According to data provided by the Macao Government Tourism Office (MGTO), Macau welcomed 58,345 arrivals from last Thursday through Saturday. That equals a drop of 87.2% from last year’s opening weekend, mostly fueled by an extreme decline in visitation from mainland China. Typically the biggest feeder for Macau, especially during the annual week-long holiday, only 55,100 mainlanders paid Macau a visit over the three-day period, a year-on-year decline of 86.1%.
The MGTO was most likely waiting with bated breath the morning of October 1, ready to see how the first day of Golden Week would turn out. The entry points to the city were underwhelmed, however, and only 15,500 visitors crossed over into the city. That represents an 88.5% drop from the first day of the holiday period last year, and October 2 didn’t get any better. Although the figures for the day showed 22,116 arrivals, that was off by 86.1% from what was recorded last year. On October 3, the number of arrivals dipped, with Macau welcoming only 20,726 visitors – 86.1% fewer than it had a year earlier.
This is the second year in a row that Macau visitation has been anything but impressive, especially for the city’s casinos. Last year, overall visitation saw a year-on-year increase of around 11%; however, the average daily revenue for the city’s gambling properties was about 12% less than what had been recorded in 2018. Most of that came from a drop in VIP gambling, which lost around 22-24% of the prior year’s level.

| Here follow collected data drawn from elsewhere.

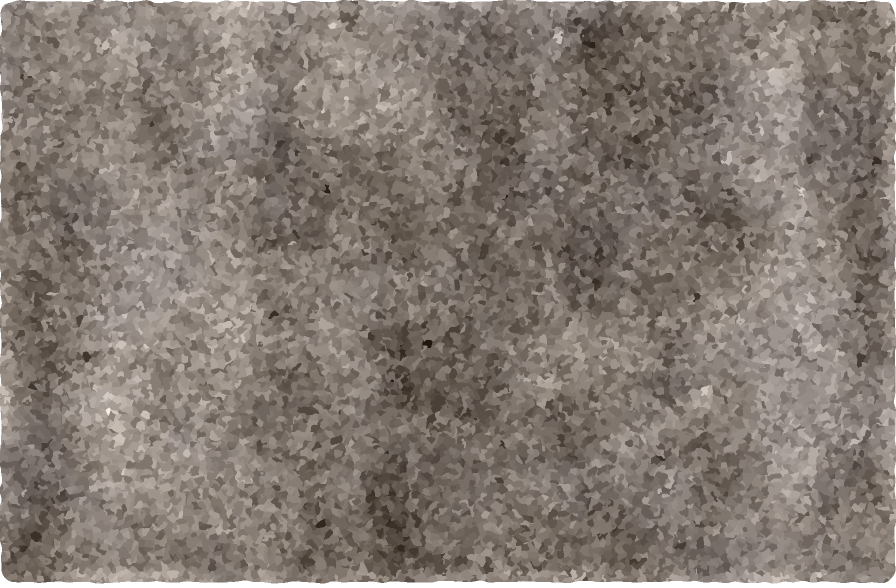
This texture is drawn by a Shadertoy shader. Its source:

```glsl
// A worn grey-brown shaggy mat built from small angular chips on white.
// Chips are warped, weighted Voronoi cells with stepped tones; soft noise
// gives broad stains and faint vertical streaks, and the outline is ragged.

vec3 hash3(vec2 p) {
    vec3 q = fract(p.xyx * vec3(0.1031, 0.1030, 0.0973));
    q += dot(q, q.yxz + 33.33);
    return fract((q.xxy + q.yzz) * q.zyx);
}

float noise(vec2 p) {
    vec2 i = floor(p), f = fract(p);
    f = f * f * (3.0 - 2.0 * f);
    float low = mix(hash3(i).x, hash3(i + vec2(1, 0)).x, f.x);
    float high = mix(hash3(i + vec2(0, 1)).x, hash3(i + vec2(1, 1)).x, f.x);
    return mix(low, high, f.y);
}

// Rotated octaves, centred on zero
float cloud(vec2 p) {
    float sum = 0.0, gain = 0.5;
    for (int i = 0; i < 4; i++) {
        sum += gain * (noise(p) - 0.5);
        p = mat2(1.6, 1.2, -1.2, 1.6) * p + 19.0;
        gain *= 0.65;
    }
    return sum;
}

// Signed distance to the mat's rounded outline, negative inside.
float matDistance(vec2 p, float aspect) {
    vec2 center = vec2(0.5 * aspect, 0.504);
    vec2 halfSize = vec2(0.5 * aspect - 0.001, 0.494);
    vec2 q = abs(p - center) - halfSize + 0.022;
    return length(max(q, 0.0)) + min(max(q.x, q.y), 0.0) - 0.022;
}

// Returns the centre of the chip covering p, and its cell id.
vec4 findChip(vec2 p) {
    vec2 base = floor(p);
    vec4 chip = vec4(0.0);
    float nearest = 1e3;
    for (int y = -2; y <= 2; y++)
    for (int x = -2; x <= 2; x++) {
        vec2 id = base + vec2(x, y);
        vec3 h = hash3(id + 17.0);
        vec2 center = id + h.xy;
        vec2 d = p - center;
        // Each chip has its own long axis and its own size.
        float angle = 6.283 * h.z;
        vec2 axis = vec2(cos(angle), sin(angle));
        d = vec2(dot(d, axis) * 0.75, dot(d, vec2(-axis.y, axis.x)) * 1.3);
        float dist = length(d) - 0.4 * fract(h.x * 7.0 + h.y * 13.0);
        if (dist < nearest) {
            nearest = dist;
            chip = vec4(center, id);
        }
    }
    return chip;
}

vec3 chipColor(vec2 p, vec2 id, float aspect) {
    vec3 h = hash3(id + 71.0);
    vec3 rare = hash3(id + 203.0);

    // Broad stains, smaller patches and vertical wear streaks
    float stain = 0.36 * cloud(p * 4.5 + 31.0)
                + 0.14 * cloud(p * 12.0 + 40.0)
                + 0.13 * (noise(p * vec2(15.0, 2.5) + 80.0) - 0.5);
    float rim = smoothstep(-0.028, -0.008, matDistance(p, aspect));
    float tone = 0.475 + stain + 0.17 * (h.x + h.y - 1.0) + 0.09 * rim;
    tone = (floor(tone / 0.03) + 0.5) * 0.03;

    // Occasional dark gaps and pale flecks
    tone -= 0.16 * step(0.996, rare.x);
    tone += 0.14 * step(0.996, rare.y);

    // Brown areas drift towards a slightly cooler mauve grey.
    float cool = smoothstep(-0.15, 0.25, cloud(p * 5.0 + 120.0) + 0.1 * (h.z - 0.5));
    return tone + mix(vec3(0.037, -0.003, -0.040), vec3(0.031, -0.005, -0.024), cool);
}

vec3 matColor(vec2 p, float aspect) {
    float edgeWobble = 0.005 * (noise(p * 60.0) - 0.5) + 0.003 * (noise(p * 22.0) - 0.5);
    if (matDistance(p, aspect) + edgeWobble > 0.0) return vec3(1.0);

    const float chipsPerHeight = 98.0;
    vec2 warp = vec2(noise(p * 150.0 + 9.0), noise(p * 150.0 + 57.0)) - 0.5;
    vec4 chip = findChip((p + 0.008 * warp) * chipsPerHeight);
    return chipColor(chip.xy / chipsPerHeight, chip.zw, aspect);
}

void mainImage(out vec4 fragColor, in vec2 fragCoord) {
    float aspect = iResolution.x / iResolution.y;
    vec3 color = vec3(0.0);

    // Four samples per pixel smooth the chip edges.
    for (int i = 0; i < 4; i++) {
        vec2 offset = vec2(i % 2, i / 2) * 0.5 - 0.25;
        color += matColor((fragCoord + offset) / iResolution.y, aspect);
    }
    fragColor = vec4(color / 4.0, 1.0);
}
```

While the lack of visitation from mainland China was a huge factor in getting Golden Week off to a slow start in Macau, it wasn’t the only reason. Anyone looking to head to Macau from Hong Kong, another important feeder market, had to look for alternatives, as there is still a 14-day quarantine in place for those looking to pop in on Macau from Hong Kong. There’s still hope that the rest of the Golden Week holiday could offer some type of relief for Macau, but it’s already in a losing situation and won’t rebound enough to offset the declines.